- Colombia enshrining in law its target of hitting net-zero emissions by 2050
- Guatemala aiming for 80% renewables for its electricity generation by 2027
- Mexico establishing a mandate to generate 35% of its electricity from clean sources by 2024.
Wind and solar growth and forecast for Latin America
These ambitions translate to 319 GW of planned renewable energy projects. This would represent a 460% increase in the region’s utility-scale solar and wind power capacity by 2030. According to nonprofit Global Energy Monitor, it also means Latin America would meet or even surpass the International Energy Agency’s (IEA) regional net-zero renewable energy goals for 2030.
Uruguay: World leader in renewables
Thanks largely to former president Jair Bolsonaro, Brazil’s attitude to climate change has garnered a lot of bad press in recent years. But when it comes to energy, the reality is rather different. Due to its massive hydropower resources, renewables meet more than 80% of electricity demand. But the country is now looking to rapidly expand its solar and wind capacity, partly because climate change is reducing average rainfall and affecting precipitation patterns, leading to longer dry periods in many parts of the country and, therefore, less potential for hydro power.
This year alone, the country has built 67 wind farms and 59 solar farms with a combined capacity of 4.5 GW. Indeed earlier this year it surpassed 25 GW of solar power, putting the country in the top ten for global solar generation, averaging 1 GW of additions every month. This has also helped create almost one million jobs and avoid 40 million tonnes of CO2 emissions, according to the country’s association for solar energy, Absolar.
Chile: Regional wind powerhouse

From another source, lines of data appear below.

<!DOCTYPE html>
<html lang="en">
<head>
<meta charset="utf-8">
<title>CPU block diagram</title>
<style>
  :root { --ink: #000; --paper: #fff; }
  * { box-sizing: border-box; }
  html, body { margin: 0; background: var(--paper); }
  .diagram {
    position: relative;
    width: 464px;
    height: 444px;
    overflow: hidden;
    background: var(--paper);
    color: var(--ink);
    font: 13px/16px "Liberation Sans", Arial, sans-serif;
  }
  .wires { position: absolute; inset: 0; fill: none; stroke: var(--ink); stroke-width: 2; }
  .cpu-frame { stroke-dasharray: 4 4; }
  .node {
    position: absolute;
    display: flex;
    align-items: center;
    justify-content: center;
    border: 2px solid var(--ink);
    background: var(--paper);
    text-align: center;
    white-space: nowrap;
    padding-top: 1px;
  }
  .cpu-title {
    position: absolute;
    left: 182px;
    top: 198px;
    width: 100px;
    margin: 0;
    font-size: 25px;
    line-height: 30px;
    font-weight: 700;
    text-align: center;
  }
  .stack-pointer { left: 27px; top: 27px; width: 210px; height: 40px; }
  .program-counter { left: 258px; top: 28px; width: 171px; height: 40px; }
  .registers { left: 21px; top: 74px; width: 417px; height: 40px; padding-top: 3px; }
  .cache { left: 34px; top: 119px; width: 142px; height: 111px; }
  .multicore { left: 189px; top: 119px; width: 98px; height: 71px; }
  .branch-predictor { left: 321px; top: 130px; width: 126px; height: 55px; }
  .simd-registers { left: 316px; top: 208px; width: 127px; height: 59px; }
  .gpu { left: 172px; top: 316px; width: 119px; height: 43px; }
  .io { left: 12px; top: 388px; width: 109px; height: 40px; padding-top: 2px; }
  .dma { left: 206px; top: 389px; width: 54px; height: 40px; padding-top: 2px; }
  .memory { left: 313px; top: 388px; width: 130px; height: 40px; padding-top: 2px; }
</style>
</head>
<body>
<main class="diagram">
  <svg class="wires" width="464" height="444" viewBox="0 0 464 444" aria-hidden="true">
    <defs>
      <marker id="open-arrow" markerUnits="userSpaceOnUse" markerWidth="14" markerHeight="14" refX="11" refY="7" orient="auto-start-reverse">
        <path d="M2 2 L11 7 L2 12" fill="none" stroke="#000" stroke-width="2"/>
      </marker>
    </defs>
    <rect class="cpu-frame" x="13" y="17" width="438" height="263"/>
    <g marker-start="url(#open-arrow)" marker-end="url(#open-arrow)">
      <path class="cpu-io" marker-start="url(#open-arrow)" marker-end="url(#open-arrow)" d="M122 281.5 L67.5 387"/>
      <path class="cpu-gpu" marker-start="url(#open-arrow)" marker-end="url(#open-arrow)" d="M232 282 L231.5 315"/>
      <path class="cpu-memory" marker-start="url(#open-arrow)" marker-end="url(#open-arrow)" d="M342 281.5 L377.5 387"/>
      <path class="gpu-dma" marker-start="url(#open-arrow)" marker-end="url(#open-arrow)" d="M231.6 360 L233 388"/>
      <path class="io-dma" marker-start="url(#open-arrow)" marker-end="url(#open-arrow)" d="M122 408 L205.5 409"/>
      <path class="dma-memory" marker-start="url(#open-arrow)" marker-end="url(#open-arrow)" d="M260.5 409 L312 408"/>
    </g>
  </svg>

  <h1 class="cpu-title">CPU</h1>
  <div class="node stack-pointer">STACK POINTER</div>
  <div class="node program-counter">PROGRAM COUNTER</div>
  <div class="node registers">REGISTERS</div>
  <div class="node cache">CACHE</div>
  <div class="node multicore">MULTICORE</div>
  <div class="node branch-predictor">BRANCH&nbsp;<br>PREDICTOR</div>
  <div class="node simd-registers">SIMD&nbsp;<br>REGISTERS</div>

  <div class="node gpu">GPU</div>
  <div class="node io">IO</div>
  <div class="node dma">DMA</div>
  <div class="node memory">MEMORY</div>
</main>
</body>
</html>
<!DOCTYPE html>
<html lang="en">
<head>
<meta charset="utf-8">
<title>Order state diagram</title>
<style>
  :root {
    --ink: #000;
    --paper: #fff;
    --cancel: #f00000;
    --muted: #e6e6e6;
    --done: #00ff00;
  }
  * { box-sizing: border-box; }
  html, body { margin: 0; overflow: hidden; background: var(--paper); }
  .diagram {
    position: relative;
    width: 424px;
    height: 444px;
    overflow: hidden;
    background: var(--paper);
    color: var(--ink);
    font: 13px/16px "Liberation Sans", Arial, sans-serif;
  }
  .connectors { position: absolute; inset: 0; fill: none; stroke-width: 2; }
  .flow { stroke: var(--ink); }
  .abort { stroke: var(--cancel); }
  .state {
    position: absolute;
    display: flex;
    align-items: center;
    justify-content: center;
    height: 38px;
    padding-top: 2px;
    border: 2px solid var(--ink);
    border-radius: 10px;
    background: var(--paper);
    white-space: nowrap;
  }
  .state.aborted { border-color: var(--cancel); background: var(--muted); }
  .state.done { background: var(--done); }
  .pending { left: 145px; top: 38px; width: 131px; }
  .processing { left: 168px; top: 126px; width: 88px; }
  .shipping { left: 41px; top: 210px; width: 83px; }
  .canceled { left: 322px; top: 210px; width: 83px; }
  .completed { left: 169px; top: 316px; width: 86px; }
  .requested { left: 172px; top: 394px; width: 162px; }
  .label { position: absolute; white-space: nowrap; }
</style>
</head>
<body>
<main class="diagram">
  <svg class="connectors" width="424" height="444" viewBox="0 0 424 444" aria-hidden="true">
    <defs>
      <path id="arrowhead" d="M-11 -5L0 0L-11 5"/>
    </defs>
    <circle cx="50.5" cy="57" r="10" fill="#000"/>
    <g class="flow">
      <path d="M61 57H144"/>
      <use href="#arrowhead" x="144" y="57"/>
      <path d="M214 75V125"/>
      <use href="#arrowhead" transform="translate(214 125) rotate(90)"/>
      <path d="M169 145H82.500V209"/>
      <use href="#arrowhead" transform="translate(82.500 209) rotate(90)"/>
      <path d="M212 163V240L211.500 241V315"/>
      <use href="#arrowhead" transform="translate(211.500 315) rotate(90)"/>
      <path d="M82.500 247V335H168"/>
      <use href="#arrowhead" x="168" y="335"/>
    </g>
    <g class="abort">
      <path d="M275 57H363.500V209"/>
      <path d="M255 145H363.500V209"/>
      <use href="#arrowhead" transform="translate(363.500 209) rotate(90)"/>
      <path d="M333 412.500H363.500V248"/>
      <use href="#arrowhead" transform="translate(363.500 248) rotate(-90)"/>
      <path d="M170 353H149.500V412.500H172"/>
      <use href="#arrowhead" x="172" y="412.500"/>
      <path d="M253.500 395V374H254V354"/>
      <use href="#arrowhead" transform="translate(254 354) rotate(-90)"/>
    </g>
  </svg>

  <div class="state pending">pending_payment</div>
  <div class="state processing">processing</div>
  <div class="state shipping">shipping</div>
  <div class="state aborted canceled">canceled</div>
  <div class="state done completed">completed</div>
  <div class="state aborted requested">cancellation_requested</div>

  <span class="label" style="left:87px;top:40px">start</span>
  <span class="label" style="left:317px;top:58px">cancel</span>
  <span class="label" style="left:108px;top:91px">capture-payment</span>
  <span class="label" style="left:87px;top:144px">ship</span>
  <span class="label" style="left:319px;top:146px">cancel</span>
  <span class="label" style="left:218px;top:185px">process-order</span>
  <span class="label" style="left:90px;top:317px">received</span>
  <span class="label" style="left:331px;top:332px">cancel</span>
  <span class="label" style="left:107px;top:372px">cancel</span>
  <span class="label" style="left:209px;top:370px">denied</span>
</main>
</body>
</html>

Wind capacity is also expanding fast. With 26 GW already installed, Brazil is the sixth largest wind generator in the world. With almost 5 GW set to come online by the end of the year, the country is expected to hit almost 45 GW by 2028, according to the country’s wind energy association, Abeeólica.
As a result of this rapid expansion in renewable energy, the contribution of coal, oil and gas to Brazil’s overall energy mix should fall from 13% today to just 4% by 2050, according to BNEF. In other words, the country’s energy will be 95% carbon free.